Problem to work on: Beneath this instruction is a listing; print exactly the lines in it starting at the line that contains "hidden; background: var(--paper);" and going through the line that contains "absolute; left: 120px;".
(Information shown Opens)
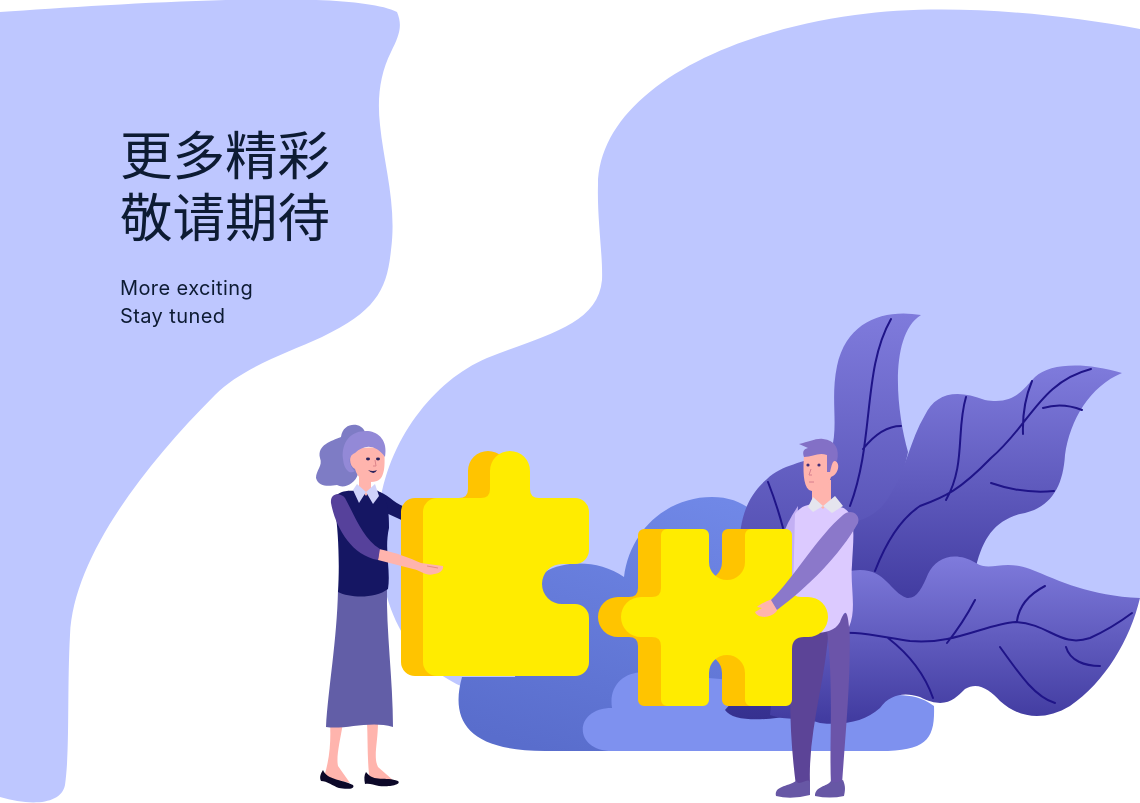
<!DOCTYPE html>
<html lang="zh-CN">
<head>
<meta charset="utf-8">
<title>更多精彩 敬请期待</title>
<style>
:root {
  --paper: #fff;
  --lavender: #bec7ff;
  --ink: #0d1b33;
  --yellow: #ffec00;
  --amber: #ffc400;
  --vein: #1f1488;
  --skin: #ffb4ad;
  --navy: #151663;
}
* { margin: 0; box-sizing: border-box; }
html, body { width: 1140px; height: 803px; overflow: hidden; background: var(--paper); }
.closing-page { position: relative; width: 1140px; height: 803px; overflow: hidden; color: var(--ink); }
.illustration { position: absolute; inset: 0; display: block; }
.message { position: absolute; left: 120px; top: 121px; white-space: nowrap; }
.message h1 { font: 400 52.5px/62px "Noto Sans CJK SC", "Noto Sans CJK JP", sans-serif; font-weight: 350; }
.message p { margin-top: 29px; font: 400 20px/28px Inter, "Open Sans", sans-serif; letter-spacing: .4px; }
.backdrop { fill: var(--lavender); }
.veins { fill: none; stroke: var(--vein); stroke-width: 2; stroke-linecap: round; }
.piece-side { fill: var(--amber); }
.piece-face { fill: var(--yellow); }
.skin { fill: var(--skin); }
</style>
</head>
<body>
<main class="closing-page">
<svg class="illustration" width="1140" height="803" viewBox="0 0 1140 803" role="img" aria-label="A woman and a man joining two yellow puzzle pieces">
  <defs>
    <linearGradient id="leaf-shade" x1="0" y1="0" x2="0" y2="1">
      <stop offset="0" stop-color="#7f7bdc"/>
      <stop offset="1" stop-color="#403a9f"/>
    </linearGradient>
    <linearGradient id="leaf-tall-shade" x1="0" y1="0" x2="0" y2="1">
      <stop offset="0" stop-color="#7f7bdc"/>
      <stop offset=".75" stop-color="#4944a8"/>
      <stop offset="1" stop-color="#35308f"/>
    </linearGradient>
    <linearGradient id="bush-shade" x1=".7" y1="0" x2=".2" y2="1">
      <stop offset="0" stop-color="#7189e8"/>
      <stop offset="1" stop-color="#596dcc"/>
    </linearGradient>
    <path id="piece-tab" d="M437 498H481Q490 498 490 489V471A20 20 0 0 1 530 471V489Q530 498 539 498H575A14 14 0 0 1 589 512V550A14 14 0 0 1 575 564H562A20 20 0 0 0 562 604H575A14 14 0 0 1 589 618V662A14 14 0 0 1 575 676H437A14 14 0 0 1 423 662V512A14 14 0 0 1 437 498Z"/>
    <path id="piece-cross" d="M667 529H703A6 6 0 0 1 709 535V562A18 18 0 0 0 745 562V535A6 6 0 0 1 751 529H786A6 6 0 0 1 792 535V588Q792 597 801 597H808A20 20 0 0 1 808 637H804Q792 637 792 649V700A6 6 0 0 1 786 706H751A6 6 0 0 1 745 700V673A18 18 0 0 0 709 673V700A6 6 0 0 1 703 706H667A6 6 0 0 1 661 700V646Q661 637 652 637H641A20 20 0 0 1 641 597H652Q661 597 661 588V535A6 6 0 0 1 667 529Z"/>
  </defs>

  <g class="backdrop">
    <path d="M0 12C120 4 350-12 397 12C403 26 399 36 391 52C380 74 377 98 380 125C384 165 397 205 391 250C387 290 376 311 322 337C285 354 243 367 215 395C140 470 73 560 70 635C67 690 70 750 65 785C61 805 30 806 0 797Z"/>
    <path d="M1140 29C1050 12 940 3 855 15C710 35 599 100 598 185C597 220 603 255 602 280C598 325 545 335 487 358C430 382 380 450 378 525C378 590 395 660 470 690L700 700L1000 650L1140 598Z"/>
  </g>

  <g class="bushes">
    <path fill="url(#bush-shade)" d="M462 677C450 720 467 751 545 751H880L860 560L770 530C755 509 738 497 712 497C667 497 630 530 624 577C600 560 565 560 545 572C528 590 520 650 515 677Z"/>
    <path fill="#7e91ef" d="M612 751C573 751 573 708 612 708C608 683 628 669 650 673L850 690C890 700 910 688 934 706C935 738 928 751 880 751Z"/>
  </g>

  <g class="plant">
    <path fill="url(#leaf-tall-shade)" d="M921 315C885 309 847 320 837 366C830 400 839 425 831 452C800 464 783 464 767 479C742 500 738 530 740 560C744 610 775 660 725 710C733 722 765 721 795 715L850 620V530C885 515 898 500 908 452C896 410 889 335 921 315Z"/>
    <path fill="url(#leaf-shade)" d="M1122 373C1085 362 1050 363 1035 377C1022 390 1015 405 985 400C955 388 935 394 925 415C910 440 906 470 890 495C880 513 865 520 850 523V590L920 605L976 567C983 538 995 521 1020 514C1050 509 1063 488 1065 455C1070 420 1090 386 1122 373Z"/>
    <path fill="url(#leaf-shade)" d="M1140 598C1090 596 1060 581 1030 569C1003 559 990 572 976 563C954 550 936 558 928 574C922 588 917 599 907 598C890 592 886 570 860 570C825 572 800 590 780 625L770 715C785 721 805 717 820 723C845 726 865 721 880 708C890 694 905 692 920 697C945 710 955 699 965 689C978 681 990 690 1000 701C1020 719 1045 721 1070 706C1105 682 1130 640 1140 598Z"/>
    <g class="veins">
      <path d="M891 319C862 370 875 440 850 506M863 449C875 434 888 426 901 426M768 482Q777 505 783 528"/>
      <path d="M1091 369C1040 382 1030 425 991 458C960 490 945 497 920 506C899 520 885 545 875 571M966 397C956 430 966 465 946 500M1032 381Q1022 405 1023 434M1043 408Q1062 402 1082 410M991 483Q1022 494 1054 491"/>
      <path d="M820 636C850 628 880 637 910 641C955 645 985 624 1016 622C1050 624 1060 648 1090 638Q1112 628 1132 613M975 600Q963 623 947 643M1045 586Q1020 599 1017 621M888 638C910 655 925 675 933 698M1000 647C1020 675 1035 697 1055 703M1066 647C1070 661 1085 666 1100 666"/>
    </g>
  </g>

  <g class="man">
    <path fill="#5c4497" d="M793 632L829 625C826 680 808 730 810 783L796 786C790 740 788 690 793 632Z"/>
    <path fill="#6b54a9" d="M827 630L849 610C852 670 846 725 842 784L831 785C829 740 834 690 827 630Z"/>
    <path fill="#6757a5" d="M796 781C800 787 807 777 810 782V795Q791 800 776 796C774 786 787 787 796 781ZM831 781C835 785 840 780 843 780C846 787 845 791 844 796Q830 799 815 796C815 786 827 787 831 781Z"/>
    <path fill="#c3b0f4" d="M798 506C785 525 775 550 771 580L795 588Z"/>
    <path fill="#dccaff" d="M795 514C803 502 820 502 840 507C858 510 853 540 852 565C850 585 857 610 849 627C847 606 844 612 840 622C832 637 810 632 792 632Z"/>
    <path class="skin" d="M812 480H831V500L823 509L812 499Z"/>
    <path class="skin" d="M804 455C803 470 803 485 809 490C818 494 828 488 831 477C840 474 841 459 832 461L828 449Z"/>
    <path fill="#8370c6" d="M804 457C802 451 804 449 808 448L799 444C809 442 816 438 823 439C835 440 840 449 837 461C832 460 832 465 830 472H827V455C818 452 813 457 804 457Z"/>
    <path fill="#e5e5ee" d="M813 497L823 506L835 496L843 506L832 513L823 506L813 512L808 507Z"/>
    <g fill="#453078"><circle cx="808" cy="465" r="1.6"/><circle cx="819" cy="465" r="1.6"/></g>
    <path fill="none" stroke="#d77f8e" d="M811 469L809 475H812M809 482H814"/>
  </g>

  <g class="woman">
    <path class="skin" d="M330 722L343 723C340 741 336 757 338 766L350 783L324 777C330 758 331 740 330 722ZM367 722H378C378 743 373 757 378 767L394 781H370C367 763 368 740 367 722Z"/>
    <path fill="#0c0828" d="M323 770C327 780 341 779 353 785C356 790 344 789 339 788C333 786 327 781 321 781C319 777 321 773 323 770ZM366 772C374 783 386 776 398 781C402 785 388 787 379 786C373 785 370 783 365 784C364 779 364 775 366 772Z"/>
    <path fill="#625ea7" d="M338 590L387 588C386 630 393 680 393 727C370 720 345 730 326 727C328 690 337 640 338 590Z"/>
    <path fill="var(--navy)" d="M380 492C390 496 396 505 408 508V523L384 512Z"/>
    <path fill="var(--navy)" d="M333 498C343 488 352 492 357 490H376C388 494 389 512 389 528C384 550 391 570 388 589C375 599 350 598 338 592C340 560 338 520 333 498Z"/>
    <path fill="#7e7cc5" d="M365 432C362 422 343 421 341 437C331 441 317 445 320 458C323 466 316 470 316 478C319 488 330 486 337 485C344 489 355 484 358 474Z"/>
    <path class="skin" d="M359 470H371V489L366 496L359 487Z"/>
    <path class="skin" d="M355 448C348 455 349 466 355 469C358 480 367 484 377 481C386 478 385 461 384 447Z"/>
    <path fill="#9389d7" d="M343 459C341 441 352 430 368 431C379 432 388 441 385 457C376 444 364 444 355 453C346 457 350 467 355 471C350 475 344 470 343 459Z"/>
    <path fill="#cfd2fb" d="M357 484L366 492L375 484L379 496L373 504L366 492L359 503L353 490Z"/>
    <g fill="#29215c"><ellipse cx="368" cy="459" rx="2" ry="1.4"/><ellipse cx="378" cy="459" rx="2" ry="1.4"/><path d="M368 470Q373 472 377 470Q374 476 368 470Z"/></g>
    <path fill="none" stroke="#dd858b" d="M375 460L376 466H373"/>
  </g>

  <g class="puzzle">
    <use class="piece-side" href="#piece-tab" x="-22"/>
    <use class="piece-face" href="#piece-tab"/>
    <use class="piece-side" href="#piece-cross" x="-23"/>
    <use class="piece-face" href="#piece-cross"/>
  </g>

  <g class="reaching-arms">
    <path class="skin" d="M379 549C397 553 410 558 421 563L443 566C444 570 439 574 434 574C427 577 420 570 413 569L378 560Z"/>
    <path fill="none" stroke="#e58d83" d="M427 566L438 568"/>
    <path fill="#56419b" d="M331 503C330 493 340 492 345 498C355 516 363 539 380 549L378 560C350 555 335 525 331 503Z"/>
    <path class="skin" d="M772 599C765 602 760 604 757 607L762 608L755 612C758 619 771 618 776 612L780 606Z"/>
    <path fill="#8b78ca" d="M843 515C850 508 861 514 858 523C840 555 808 587 777 610L771 600C793 579 818 536 843 515Z"/>
  </g>
</svg>
<header class="message">
  <h1>更多精彩<br>敬请期待</h1>
  <p lang="en">More exciting<br>Stay tuned</p>
</header>
</main>
</body>
</html>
(Information shown Closes)
Output below:
html, body { width: 1140px; height: 803px; overflow: hidden; background: var(--paper); }
.closing-page { position: relative; width: 1140px; height: 803px; overflow: hidden; color: var(--ink); }
.illustration { position: absolute; inset: 0; display: block; }
.message { position: absolute; left: 120px; top: 121px; white-space: nowrap; }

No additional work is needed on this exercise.